In my opinion the way that strength work should be applied is under CONTROL. This means if you can’t control the way you’re moving – especially under loaded conditions – you probably shouldn’t be doing it. Athletes are an exception because they have to do it for their job more often than not and are highly trained to withstand the impact or have resources in place to minimize the damage.
For the average Johnny or Susie Q desk worker, this can have really awful consequences. People don’t actually have any strength, then participate in high impact, movement based heavily loaded (and yes, your body weighs a lot and is a load) exercise. Then they wonder why their joints break down and they deal with chronic ongoing situations like “my back hurts” or “I can’t move my neck today.”
Now before those people who love these workouts jump in with “it’s fun!” and “it motivates me.” I understand that.

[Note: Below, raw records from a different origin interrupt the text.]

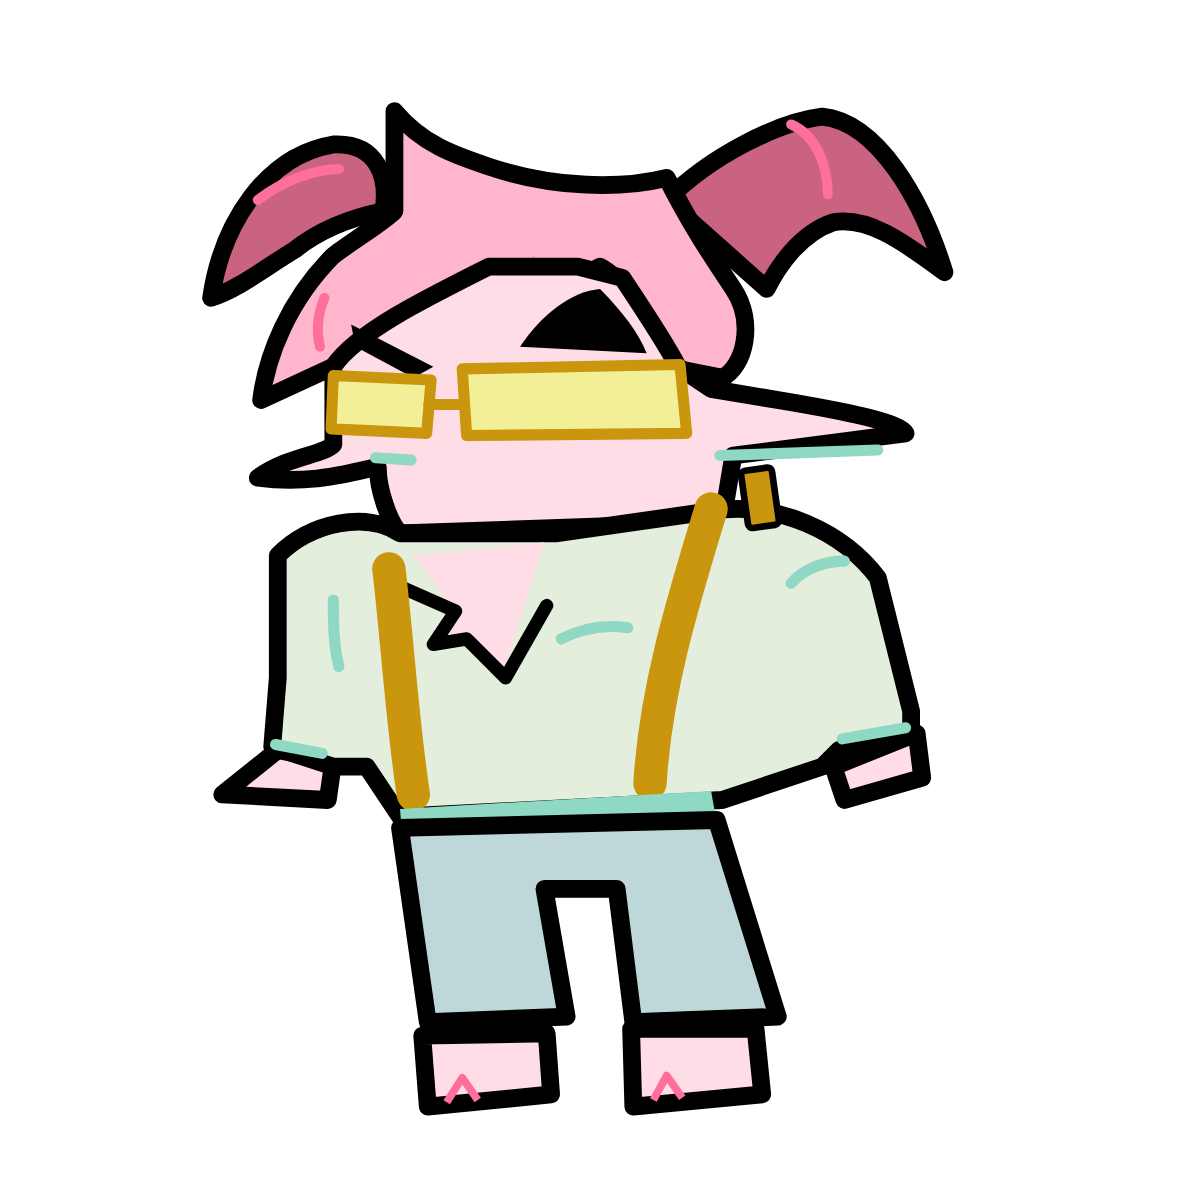
<!DOCTYPE html>
<html lang="en">
<head>
<meta charset="utf-8">
<title>Horned Clerk Character</title>
<style>
  :root {
    --ink: #000000;
    --paper: #ffffff;
    --horn: #c9637f;
    --horn-shine: #ff6f9c;
    --hair: #ffb6cc;
    --skin: #ffdde6;
    --lens: #f2ef97;
    --gold: #c9960e;
    --mint: #8fd8c4;
    --shirt: #e3eedd;
    --trousers: #bed8d9;
  }
  html, body {
    margin: 0;
    padding: 0;
    width: 1200px;
    height: 1200px;
    overflow: hidden;
    background: var(--paper);
  }
  .character {
    display: block;
    width: 1200px;
    height: 1200px;
  }
  .outlined {
    stroke: var(--ink);
    stroke-width: 16;
    stroke-linejoin: round;
    stroke-linecap: round;
  }
  .horn { fill: var(--horn); }
  .hair { fill: var(--hair); }
  .skin { fill: var(--skin); }
  .shirt { fill: var(--shirt); }
  .trousers { fill: var(--trousers); }
  .belt { fill: var(--mint); stroke: none; }
  .eye { fill: var(--ink); }
  .lens { fill: var(--lens); stroke: var(--gold); stroke-width: 10; stroke-linejoin: round; }
  .frame-bridge { stroke: var(--gold); stroke-width: 10; stroke-linecap: round; fill: none; }
  .shine { fill: none; stroke: var(--horn-shine); stroke-width: 9; stroke-linecap: round; }
  .shade { fill: none; stroke: var(--mint); stroke-width: 10; stroke-linecap: round; }
  .suspender { fill: none; stroke: var(--gold); stroke-width: 30; stroke-linecap: round; }
  .clip { fill: var(--gold); stroke: var(--ink); stroke-width: 6; }
  .collar { fill: none; stroke: var(--ink); stroke-width: 12; stroke-linejoin: round; stroke-linecap: round; }
  .hoof { fill: none; stroke: var(--horn-shine); stroke-width: 7; stroke-linejoin: round; }
</style>
</head>
<body>
<svg class="character" viewBox="0 0 1080 1080" role="img" aria-label="Pink horned character in glasses, shirt and suspenders">
  <g id="horns">
    <path class="horn outlined" d="M190,268 C200,200 240,140 300,130 C340,128 350,160 345,190 C320,195 290,205 265,225 C240,240 215,260 190,268 Z"/>
    <path class="shine" d="M232,180 C255,162 285,152 305,152"/>
    <path class="horn outlined" d="M600,180 C640,140 700,110 740,105 C790,110 830,180 850,245 C810,215 780,195 750,200 C720,210 700,240 690,260 Z"/>
    <path class="shine" d="M712,112 C735,122 745,150 745,175"/>
  </g>

  <g id="head">
    <path class="hair outlined" d="M235,360 C240,320 260,270 300,230 C320,215 345,200 355,190 L355,100 C380,130 410,140 440,150 C500,170 560,170 600,160 C620,200 640,230 660,260 C680,290 670,330 650,340 L600,330 C580,280 560,250 540,240 L520,250 L480,240 L440,250 C410,260 380,280 360,300 L300,330 Z"/>
    <path class="shine" d="M292,268 C285,285 285,300 288,312"/>
    <path class="skin outlined" d="M300,330 C320,300 380,270 440,240 L520,240 L560,250 C580,280 600,310 610,330 L640,350 L700,360 C760,370 810,380 815,390 L660,410 L650,470 L360,480 C350,470 340,440 340,420 C300,430 270,435 232,430 C260,410 290,410 300,400 Z"/>
    <path class="eye" d="M316,292 L390,330 L372,340 L320,312 Z"/>
    <path class="eye" d="M468,312 C488,282 515,262 540,260 C560,280 575,300 582,318 Z"/>
    <path class="lens" d="M300,338 L388,342 L384,390 L298,386 Z"/>
    <path class="frame-bridge" d="M386,364 L418,364"/>
    <path class="lens" d="M416,332 L612,328 L618,390 L420,392 Z"/>
    <path class="shade" d="M338,412 L370,414"/>
    <path class="shade" d="M648,410 L790,405"/>
  </g>

  <g id="torso">
    <path class="skin outlined" d="M200,715 L250,675 L300,685 L295,720 Z"/>
    <path class="skin outlined" d="M750,690 L825,660 L830,700 L760,720 Z"/>
    <path class="shirt outlined" d="M250,500 C280,470 330,460 360,480 L500,480 L640,460 C700,450 760,480 790,520 L820,640 L820,660 L755,675 L740,690 L650,720 L360,735 L330,690 L300,690 L245,672 L250,610 Z"/>
    <path class="skin" d="M372,500 L490,488 L455,600 L420,570 L392,578 L410,550 Z"/>
    <path class="collar" d="M360,528 L410,550 L390,580 L420,575 L455,610 L492,545"/>
    <path class="shade" d="M300,540 C300,560 300,580 305,600"/>
    <path class="shade" d="M712,525 C725,510 745,505 760,505"/>
    <path class="shade" d="M505,575 C525,565 545,562 565,565"/>
    <path class="shade" d="M248,670 L290,678"/>
    <path class="shade" d="M758,665 L815,655"/>
    <path class="suspender" d="M350,512 C358,580 362,650 372,715"/>
    <path class="suspender" d="M640,458 C615,540 590,620 585,705"/>
    <rect class="clip" x="670" y="422" width="28" height="52" rx="4" transform="rotate(-8 684 448)"/>
    <path class="belt" d="M360,728 L640,712 L645,740 L362,752 Z"/>
  </g>

  <g id="legs">
    <path class="trousers outlined" d="M360,745 L645,738 L700,915 L570,920 L555,800 L490,800 L510,915 L385,920 Z"/>
    <path class="skin outlined" d="M380,932 L492,930 L496,985 L385,996 Z"/>
    <path class="skin outlined" d="M568,926 L680,926 L686,985 L570,996 Z"/>
    <path class="hoof" d="M402,992 L416,970 L430,990"/>
    <path class="hoof" d="M588,990 L600,968 L614,988"/>
  </g>
</svg>
</body>
</html>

All I’m suggesting is potentially adding something into your routine that encourages more control over your movement so maybe instead of barely being able to hold your leg up in the air, you can hold it for a period of time. Then that joint might be able to generate more tension in its’ muscles – which means you get to DO MORE! And, have the added bonus that your body will be okay with it.
I can run through these exercises in about three minutes, and you can too once you learn how to do it properly. Three minutes daily isn’t a big investment but can reap long benefits over time.
If you’re one of these people who has had recurring injuries over and over but still wants to participate in activity you can, but at some point you have to acknowledge that maybe your approach needs to be adjusted because you’re constantly getting hurt. This is where establishing control can really help.
Can you improve movement by not moving? Of course you can. In fact, if you think about it by establishing control over NOT moving, you’ll be better off when you do move.
So what I’m encouraging all my followers and clients to do it become control freaks some of the time. Before you run into your next group fitness class or sport, take the time to establish some control over your joints and establish if they are likely to be there when you need them. This can be as simple as assessing your available range of motion and seeing how the muscles respond. You can even use it as a warmup for what you want to do.
If you find that your system isn’t responding well maybe you’re better off waiting to do high impact activity until you’re ready. This doesn’t mean don’t exercise, it means MODIFY OR CHANGE IT. This is something I do with clients all the time if they come in for a workout and I see there is something not working well. You can do it yourself too.
In the weeks to come I’ll be posting more videos about what I mean. Feel free to LIKE my Facebook page and follow me @strengthrehabottawa on Instagram. And you can reach out with questions and comments any time.
Be a freak! Let me know if you need help.